Have I ever written anything without having a reason for writing each and every word? Oh yes!
So my point that Mike would have had to have believed that Victorian diaries could only be obtained through second hand book dealers, and specifically through Martin Earl, so that he had no idea that one could possibly pick one up in another way, such as at an auction, has been completely ignored (other than the blink-and-you'd-miss-it comment "He found out such things were not that easy to obtain - by that route at least").
My point that Mike could not have known that the diary he had supposedly been shown on 9th March was genuinely from the right period has apparently been accepted but we are told that it "Makes sense to me that he would be hoping the physical book was right for the only date inside - May 1889 - and therefore he'd want to know if diaries genuinely from the 1880s were easy to obtain". Well it might make sense to someone in a lunatic asylum but outside of those padded walls real people don't start carrying out investigations of fakes by trying to buy their own materials for making those fakes, especially when they don't even know if the material used in the fake was genuinely from the period or not.
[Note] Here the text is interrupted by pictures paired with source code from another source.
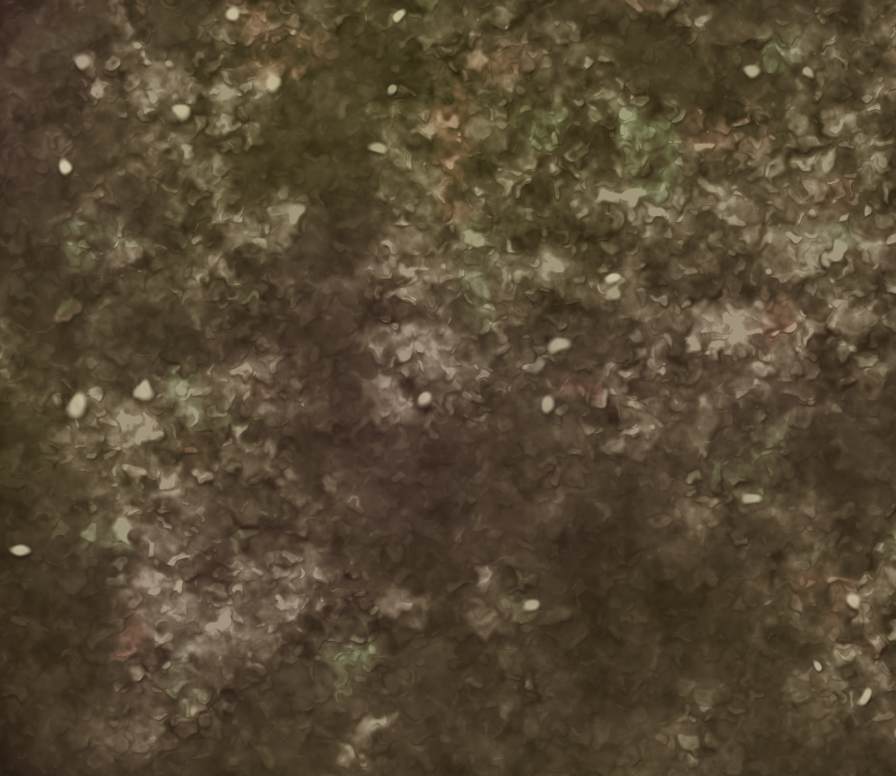
This texture is drawn by a WebGL 1 fragment shader. Its source:

```glsl
precision highp float;
// Weathered stony soil: smooth dark mud, crusts of ragged crumbs, a few slabs and pale pebbles.
// Layers of noise and scattered blobs add up to one relief value, which is turned into a
// skewed brightness and then coloured along a ramp of earth tones.

uniform vec2 u_resolution;

// Earth ramp, dark to light
const vec3 PEAT  = vec3(0.22, 0.17, 0.11);
const vec3 MUD   = vec3(0.28, 0.23, 0.16);
const vec3 LOAM  = vec3(0.34, 0.28, 0.20);
const vec3 CLAY  = vec3(0.41, 0.35, 0.26);
const vec3 SAND  = vec3(0.50, 0.44, 0.35);
const vec3 CHALK = vec3(0.63, 0.58, 0.48);
const vec3 PEBBLE = vec3(0.78, 0.74, 0.62);

// Tints added to the ramp
const vec3 OLIVE  = vec3(-0.002, 0.005, -0.009);
const vec3 LICHEN = vec3(-0.025, 0.025, -0.005);
const vec3 RUST   = vec3(0.045, -0.015, -0.01);

// Sizes are features per canvas height
const float PATCH_FREQ = 3.6;
const float CRUST_FREQ = 9.0;
const float FINE_FREQ = 32.0;
const float DUST_FREQ = 85.0;
const float CRUMB_FREQ = 30.0;
const float GRIT_FREQ = 52.0;
const float SLAB_FREQ = 7.5;
const float PEBBLE_FREQ = 15.0;
const float LEAN = 0.5;            // usual direction of long grains, radians
const vec2 SHADOW = vec2(0.06, -0.2);
const float MEDIAN = 0.335;        // middle brightness
const float SPREAD = 0.26;         // contrast
const float NOISE_DEV = 0.14;      // typical deviation of fbm

float hash(vec2 p) {
  return fract(sin(dot(p, vec2(127.1, 311.7))) * 43758.5453);
}

float noise(vec2 p) {
  vec2 i = floor(p), f = fract(p);
  f = f * f * (3.0 - 2.0 * f);
  return mix(mix(hash(i), hash(i + vec2(1.0, 0.0)), f.x),
             mix(hash(i + vec2(0.0, 1.0)), hash(i + vec2(1.0, 1.0)), f.x), f.y);
}

// Three octaves, centred on zero with unit deviation
float fbm(vec2 p) {
  float sum = 0.0, gain = 0.5;
  for (int i = 0; i < 3; i++) {
    sum += gain * noise(p);
    p = mat2(1.6, 1.2, -1.2, 1.6) * p + 13.7;
    gain *= 0.5;
  }
  return (sum / 0.875 - 0.5) / NOISE_DEV;
}

vec2 warp(vec2 p, float freq) {
  return vec2(noise(p * freq), noise(p * freq + 41.3)) - 0.5;
}

// Scattered ellipses: x = cover, y = random tone of the grain, z = cast shadow
vec3 scatter(vec2 p, float chance, float stretch, vec2 size, float seed) {
  vec2 home = floor(p);
  vec3 grain = vec3(0.0);
  for (int j = -1; j <= 1; j++) {
    for (int i = -1; i <= 1; i++) {
      vec2 cell = home + vec2(float(i), float(j));
      vec2 id = cell + seed;
      vec2 d = p - cell - 0.15 - 0.7 * vec2(hash(id), hash(id + 19.3));
      float angle = LEAN + 2.2 * (hash(id + 53.9) - 0.5);
      float c = cos(angle), s = sin(angle);
      mat2 turn = mat2(c, -s * stretch, s, c * stretch);
      float radius = mix(size.x, size.y, hash(id + 71.7));
      float present = step(hash(id + 97.1), chance);
      float cover = present * (1.0 - smoothstep(0.5, 1.15, length(turn * d) / radius));
      float shade = present * (1.0 - smoothstep(0.6, 1.3, length(turn * (d - SHADOW * radius * 2.0)) / radius));
      if (cover > grain.x) grain.xy = vec2(cover, hash(id + 31.1));
      grain.z = max(grain.z, shade);
    }
  }
  grain.z *= 1.0 - grain.x;
  return grain;
}

vec3 ramp(vec3 col, vec3 a, vec3 b, float v) {
  return mix(col, b, clamp((v - a.r) / (b.r - a.r), 0.0, 1.0));
}

vec3 earth(float v) {
  vec3 col = PEAT * min(v / PEAT.r, 1.0);
  col = ramp(col, PEAT, MUD, v);
  col = ramp(col, MUD, LOAM, v);
  col = ramp(col, LOAM, CLAY, v);
  col = ramp(col, CLAY, SAND, v);
  return ramp(col, SAND, CHALK, v);
}

void main() {
  vec2 p = gl_FragCoord.xy / u_resolution.y;
  vec2 ragged = p + 0.017 * warp(p, 48.0) + 0.012 * warp(p, 100.0);

  // Mud hollows are smooth, raised patches are crumbly
  float patches = 0.75 * fbm(p * PATCH_FREQ + 4.0) + 0.65 * fbm(ragged * CRUST_FREQ);
  float rough = mix(0.45, 1.1, smoothstep(-0.9, 0.7, patches));
  float fine = 0.75 * fbm(ragged * FINE_FREQ) + 0.4 * fbm(p * DUST_FREQ);

  vec3 crumb = scatter(ragged * CRUMB_FREQ, 0.7, 1.3, vec2(0.22, 0.5), 3.0);
  vec3 grit = scatter(ragged * GRIT_FREQ, 0.7, 1.3, vec2(0.22, 0.48), 11.0);
  vec3 slab = scatter((ragged + 0.035 * warp(p, 17.0)) * SLAB_FREQ, 0.3, 1.9, vec2(0.18, 0.4), 23.0);
  vec3 pebble = scatter((p + 0.014 * warp(p, 45.0)) * PEBBLE_FREQ, 0.08, 1.35, vec2(0.12, 0.26), 37.0);

  // Relief in units of deviation
  float relief = 0.5 * patches - 0.27 + rough * 0.75 * fine;
  relief += rough * (crumb.x * (0.3 + 1.3 * crumb.y) - 0.6 * crumb.z);
  relief += rough * (0.7 * grit.x * (0.3 + 1.3 * grit.y) - 0.4 * grit.z);
  relief += slab.x * (0.7 + 1.0 * slab.y) - 0.7 * slab.z - 0.8 * pebble.z;
  vec3 col = earth(MEDIAN * exp(SPREAD * relief));

  // Pale pebbles, then faint tints that cling to the lighter crumbs
  col = mix(col, mix(CHALK, PEBBLE, pebble.y) * (1.0 + 0.04 * fine), pebble.x);
  float cling = smoothstep(-0.8, 1.5, relief);
  col += OLIVE * fbm(p * 2.3 + 31.0);
  col += cling * LICHEN * smoothstep(0.7, 0.95, noise(ragged * 13.0 + 7.0));
  col += cling * RUST * smoothstep(0.78, 0.97, noise(ragged * 12.0 + 61.0));
  gl_FragColor = vec4(clamp(col, 0.0, 1.0), 1.0);
}
```
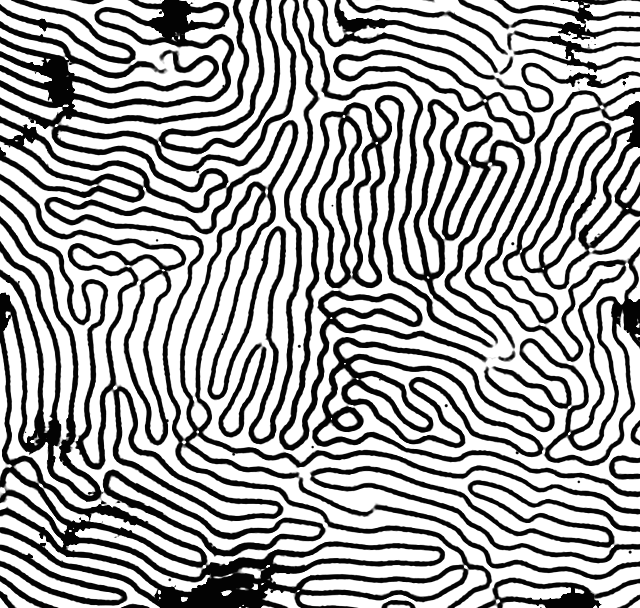
Reproduce this pattern procedurally as a Shadertoy shader.

```glsl
const float TAU = 6.2832;
const float CELLS = 11.4;  // wave packets across the canvas
const float WAVES = 1.75;  // stripe periods per cell

float hash(vec2 p) {
    return fract(sin(dot(p, vec2(127.1, 311.7))) * 43758.5453);
}

float noise(vec2 p) {
    vec2 i = floor(p), f = fract(p);
    f = f * f * (3.0 - 2.0 * f);
    return mix(mix(hash(i), hash(i + vec2(1, 0)), f.x),
               mix(hash(i + vec2(0, 1)), hash(i + vec2(1, 1)), f.x), f.y);
}

// Regions of fingers, each with its own stripe direction
float stripeAngle(vec2 p) {
    if (p.y < 0.25) return -0.15 + 0.6 * smoothstep(0.5, 0.8, p.x) * step(p.y, 0.13);
    if (p.x < 0.55) {
        if (p.y < 0.53) return 1.57 + 1.8 * (0.27 - p.x);
        return p.x < 0.33 ? -0.1 : 1.3;
    }
    if (p.y < 0.54) return p.x > 0.92 ? 1.5 : -0.62;
    return p.y < 0.82 ? 1.5 - 2.2 * (p.x - 0.6) : -0.15;
}

// Sum of oriented wave packets: x = value, yz = gradient per radian of phase
vec3 labyrinth(vec2 q) {
    vec3 field = vec3(0.0);
    vec2 base = floor(q);
    for (int y = -2; y <= 2; y++)
    for (int x = -2; x <= 2; x++) {
        vec2 cell = base + vec2(x, y);
        vec2 d = q - cell - 0.25 - 0.5 * vec2(hash(cell), hash(cell + 37.0));
        float falloff = 1.0 - dot(d, d) / 4.84;
        if (falloff <= 0.0) continue;
        float cube = falloff * falloff * falloff;

        // Regional direction, bent by noise and scattered per packet
        float angle = stripeAngle((cell + 0.5) / CELLS)
                    + 0.9 * (noise(cell / 3.0) - 0.5)
                    + 0.9 * (hash(cell + 71.0) - 0.5);
        vec2 across = vec2(-sin(angle), cos(angle));
        float phase = TAU * (WAVES * dot(d, across) + hash(cell + 113.0));

        field.x += cube * falloff * cos(phase);
        field.yz -= cube * (falloff * sin(phase) * across
                  + 8.0 / (4.84 * TAU * WAVES) * cos(phase) * d);
    }
    return field;
}

// Ragged ink patches, gathered towards the border
float inkBlots(vec2 p, vec2 uv) {
    float edge = smoothstep(0.38, 0.55, length(uv - 0.5));
    if (edge <= 0.0) return 0.0;
    float shape = noise(p * 11.0 + 5.0) + 0.25 * (noise(p * 45.0) - 0.5)
                + 0.12 * (noise(p * 200.0) - 0.5);
    return edge * smoothstep(0.81, 0.92, shape);
}

// Signed distance to sparse specks of ink
float specks(vec2 p) {
    vec2 g = p * 18.0, cell = floor(g);
    if (hash(cell + 21.0) > 0.07) return 1.0;
    vec2 centre = 0.2 + 0.6 * vec2(hash(cell + 5.0), hash(cell + 9.0));
    float radius = 0.0012 + 0.0015 * hash(cell + 13.0);
    return length(fract(g) - centre) / 18.0 - radius;
}

void mainImage(out vec4 fragColor, in vec2 fragCoord) {
    vec2 p = fragCoord / iResolution.x;
    vec2 uv = fragCoord / iResolution.xy;
    float pixel = 1.0 / iResolution.x;

    // Phase distance to the zero contour, kept open where lines would cross
    vec3 field = labyrinth(p * CELLS);
    float dist = atan(sqrt(field.x * field.x + 0.007), length(field.yz) + 1e-5);

    // Uneven pen width with slightly rough edges
    float halfWidth = 0.5 + 0.22 * (noise(p * 6.0 + 17.0) - 0.5)
                    + 0.14 * (noise(p * 260.0) - 0.5)
                    + 1.4 * inkBlots(p, uv);
    float soft = 0.75 * pixel * TAU * WAVES * CELLS;
    float paper = smoothstep(-soft, soft, dist - halfWidth);
    paper = min(paper, smoothstep(-0.75 * pixel, 0.75 * pixel, specks(p)));

    fragColor = vec4(mix(vec3(0.01), vec3(1.0), paper), 1.0);
}
```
It all sounds utterly crazy to me.
For the record, I have never said that Mike waited for a response to his enquiry before trying the auction option. I have no idea when he tried the auction option. 31st March makes sense but it could have been earlier for all I know. I clearly recall saying that there is nothing wrong with having a Plan B in case Plan A doesn't work.
I have said time and time again that Mike only knew that he wasn't going to be able to use the 1891 diary once he had received it.
And once the 1891 diary arrived, Mike knew that his advertisement hadn't produced any positive results but it wasn't so much the wording of the advertisement that was the problem than the fact that there were evidently no suitable diaries available via Martin Earl in that time period. Had suitable diaries been available, the wording of the advertisement was absolutely perfect to attract them. The failure was not in the wording but in the lack of Victorian diaries for sale in the bookdealing community.
David - You probably noticed this, but before Albert Johnson even contacted Robert Smith he gave an interview to the Liverpool Daily Post. I've never been able to get a copy of the article, but it looks like it probably appeared on May 13, 1993 (?). I think Shirley Harrison characterized the tone of the article as "sarcastic," but doesn't quote it. It would be interesting to see Albert's original statement.
RJ - The Liverpool Daily Post of 13 May 1993 features an article by Nick Warren explaining why he does not believe James Maybrick was Jack the Ripper but I don't see any mention of Albert. Looked through other editions in May, I couldn't see any obvious mention of the watch.
Harrison (2003, p. 25) says of this period, after the newspaper was contacted by Albert: "The Liverpool Post, sensing scandal, ran an article. As was to happen so often in the future, the Maybrick/Ripper possibility was condemned before it was investigated". I assume that the article she is referring to is the Nick Warren one of 13th May. If the article followed Albert's call to the Post's newsroom it would at least help to date the discovery of the scratches to the first half of the month.